■ RECORDS TO USE ■

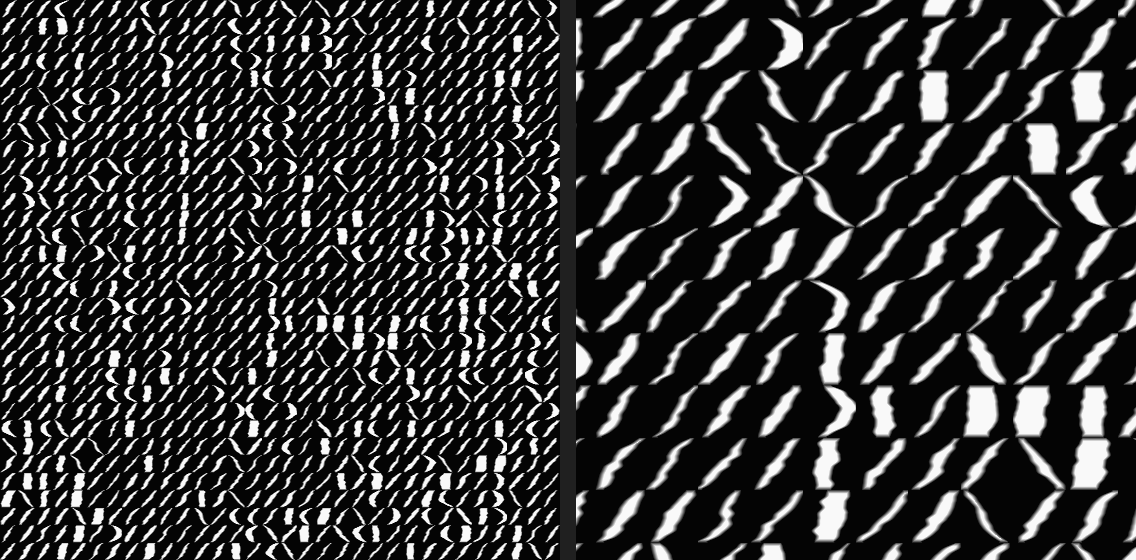
Left: the whole. Right: its middle third, enlarged.
A WebGL 1 fragment shader for this pattern:

```glsl
precision highp float;
// Draws a grid of ragged white slanted strokes on black, with some bent, mirrored or swollen.

#define CELLS 32.0        // cells per canvas side
#define ODD_LEVEL 0.64    // higher: fewer irregular strokes
#define THIN 0.15         // range of plain stroke widths, in cells
#define THICK 0.31
#define WOBBLE 0.13       // slow sideways drift
#define RAGGED 0.09       // fine edge roughness
#define SOFTNESS 0.08     // edge blur, in cells
#define INK vec3(0.975)
#define GROUND vec3(0.016)

uniform vec2 u_resolution;

float hash(vec2 p, float salt) {
  vec3 q = fract(vec3(p.xyx + salt * 17.3) * vec3(0.1031, 0.1030, 0.0973));
  q += dot(q, q.yzx + 33.33);
  return fract((q.x + q.y) * q.z);
}

// Smooth noise along y, independent for every x.
float columnNoise(float x, float y, float salt) {
  float i = floor(y);
  float f = smoothstep(0.0, 1.0, fract(y));
  return mix(hash(vec2(x, i), salt), hash(vec2(x, i + 1.0), salt), f);
}

// Signed distance, in cells, to the stroke of one cell.
float strokeDistance(vec2 cell, vec2 p) {
  float h1 = hash(cell, 1.0);
  float h2 = hash(cell, 2.0);
  float kind = hash(cell, 3.0);

  // Plain stroke: rises from lower left to upper right.
  float bottom = 0.04 + 0.12 * h1;
  float top = 0.96 - 0.12 * h2;
  float bow = 0.16 * (hash(cell, 4.0) - 0.5);
  float width = mix(THIN, THICK, hash(cell, 5.0));
  float taper = 0.42;

  // Irregular strokes gather in vertical runs.
  float odd = 0.5 * hash(cell, 6.0) + 0.5 * columnNoise(cell.x, cell.y / 3.0, 7.0);
  if (odd > ODD_LEVEL) {
    if (kind < 0.28) {            // mirrored slant
      bottom = 1.0 - bottom;
      top = 1.0 - top;
    } else if (kind < 0.66) {     // arc
      float side = hash(vec2(cell.x, floor(cell.y / 4.0)), 8.0) < 0.5 ? -1.0 : 1.0;
      bottom = 0.5 + 0.42 * side * h1;
      top = 0.5 + 0.42 * side * h2;
      bow = -0.45 * side;
      width += 0.11;
    } else {                      // swollen block
      bottom = 0.3 + 0.25 * h1;
      top = 0.45 + 0.25 * h2;
      width = 0.34 + 0.25 * hash(cell, 9.0);
      taper = 0.12;
    }
  }

  // Centre line: flat near the ends, steep in the middle.
  float y = clamp(p.y, 0.02, 0.98);
  float along = y + 1.1 * hash(cell, 10.0) * (y - smoothstep(0.0, 1.0, y));
  float arch = 4.0 * y * (1.0 - y);
  float id = cell.x + cell.y * CELLS;
  float drift = WOBBLE * (columnNoise(id, y * 3.0, 11.0) - 0.5);
  float centre = mix(bottom, top, along) + bow * arch + drift;

  // Ragged sides, each with its own roughness.
  float halfWidth = 0.5 * width * pow(arch, taper);
  centre = clamp(centre, halfWidth, 1.0 - halfWidth);
  float offset = p.x - centre;
  float rough = RAGGED * (columnNoise(id, y * 9.0, offset < 0.0 ? 12.0 : 13.0) - 0.5);

  float slope = top - bottom;
  float sides = (abs(offset) - halfWidth - rough) / sqrt(1.0 + slope * slope);
  float ends = abs(p.y - 0.5) - 0.47;
  return max(sides, ends);
}

void main() {
  float side = min(u_resolution.x, u_resolution.y);
  vec2 grid = gl_FragCoord.xy / side * CELLS;
  float d = strokeDistance(floor(grid), fract(grid));
  float blur = max(SOFTNESS, CELLS / side);
  float coverage = clamp(0.5 - d / blur, 0.0, 1.0);
  gl_FragColor = vec4(mix(GROUND, INK, coverage), 1.0);
}
```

■ PROMPT ■
The answer must be the full listing above, copied exactly, with no pictures in it.

■ YOUR RESPONSE ■
Left: the whole. Right: its middle third, enlarged.
A WebGL 1 fragment shader for this pattern:

```glsl
precision highp float;
// Draws a grid of ragged white slanted strokes on black, with some bent, mirrored or swollen.

#define CELLS 32.0        // cells per canvas side
#define ODD_LEVEL 0.64    // higher: fewer irregular strokes
#define THIN 0.15         // range of plain stroke widths, in cells
#define THICK 0.31
#define WOBBLE 0.13       // slow sideways drift
#define RAGGED 0.09       // fine edge roughness
#define SOFTNESS 0.08     // edge blur, in cells
#define INK vec3(0.975)
#define GROUND vec3(0.016)

uniform vec2 u_resolution;

float hash(vec2 p, float salt) {
  vec3 q = fract(vec3(p.xyx + salt * 17.3) * vec3(0.1031, 0.1030, 0.0973));
  q += dot(q, q.yzx + 33.33);
  return fract((q.x + q.y) * q.z);
}

// Smooth noise along y, independent for every x.
float columnNoise(float x, float y, float salt) {
  float i = floor(y);
  float f = smoothstep(0.0, 1.0, fract(y));
  return mix(hash(vec2(x, i), salt), hash(vec2(x, i + 1.0), salt), f);
}

// Signed distance, in cells, to the stroke of one cell.
float strokeDistance(vec2 cell, vec2 p) {
  float h1 = hash(cell, 1.0);
  float h2 = hash(cell, 2.0);
  float kind = hash(cell, 3.0);

  // Plain stroke: rises from lower left to upper right.
  float bottom = 0.04 + 0.12 * h1;
  float top = 0.96 - 0.12 * h2;
  float bow = 0.16 * (hash(cell, 4.0) - 0.5);
  float width = mix(THIN, THICK, hash(cell, 5.0));
  float taper = 0.42;

  // Irregular strokes gather in vertical runs.
  float odd = 0.5 * hash(cell, 6.0) + 0.5 * columnNoise(cell.x, cell.y / 3.0, 7.0);
  if (odd > ODD_LEVEL) {
    if (kind < 0.28) {            // mirrored slant
      bottom = 1.0 - bottom;
      top = 1.0 - top;
    } else if (kind < 0.66) {     // arc
      float side = hash(vec2(cell.x, floor(cell.y / 4.0)), 8.0) < 0.5 ? -1.0 : 1.0;
      bottom = 0.5 + 0.42 * side * h1;
      top = 0.5 + 0.42 * side * h2;
      bow = -0.45 * side;
      width += 0.11;
    } else {                      // swollen block
      bottom = 0.3 + 0.25 * h1;
      top = 0.45 + 0.25 * h2;
      width = 0.34 + 0.25 * hash(cell, 9.0);
      taper = 0.12;
    }
  }

  // Centre line: flat near the ends, steep in the middle.
  float y = clamp(p.y, 0.02, 0.98);
  float along = y + 1.1 * hash(cell, 10.0) * (y - smoothstep(0.0, 1.0, y));
  float arch = 4.0 * y * (1.0 - y);
  float id = cell.x + cell.y * CELLS;
  float drift = WOBBLE * (columnNoise(id, y * 3.0, 11.0) - 0.5);
  float centre = mix(bottom, top, along) + bow * arch + drift;

  // Ragged sides, each with its own roughness.
  float halfWidth = 0.5 * width * pow(arch, taper);
  centre = clamp(centre, halfWidth, 1.0 - halfWidth);
  float offset = p.x - centre;
  float rough = RAGGED * (columnNoise(id, y * 9.0, offset < 0.0 ? 12.0 : 13.0) - 0.5);

  float slope = top - bottom;
  float sides = (abs(offset) - halfWidth - rough) / sqrt(1.0 + slope * slope);
  float ends = abs(p.y - 0.5) - 0.47;
  return max(sides, ends);
}

void main() {
  float side = min(u_resolution.x, u_resolution.y);
  vec2 grid = gl_FragCoord.xy / side * CELLS;
  float d = strokeDistance(floor(grid), fract(grid));
  float blur = max(SOFTNESS, CELLS / side);
  float coverage = clamp(0.5 - d / blur, 0.0, 1.0);
  gl_FragColor = vec4(mix(GROUND, INK, coverage), 1.0);
}
```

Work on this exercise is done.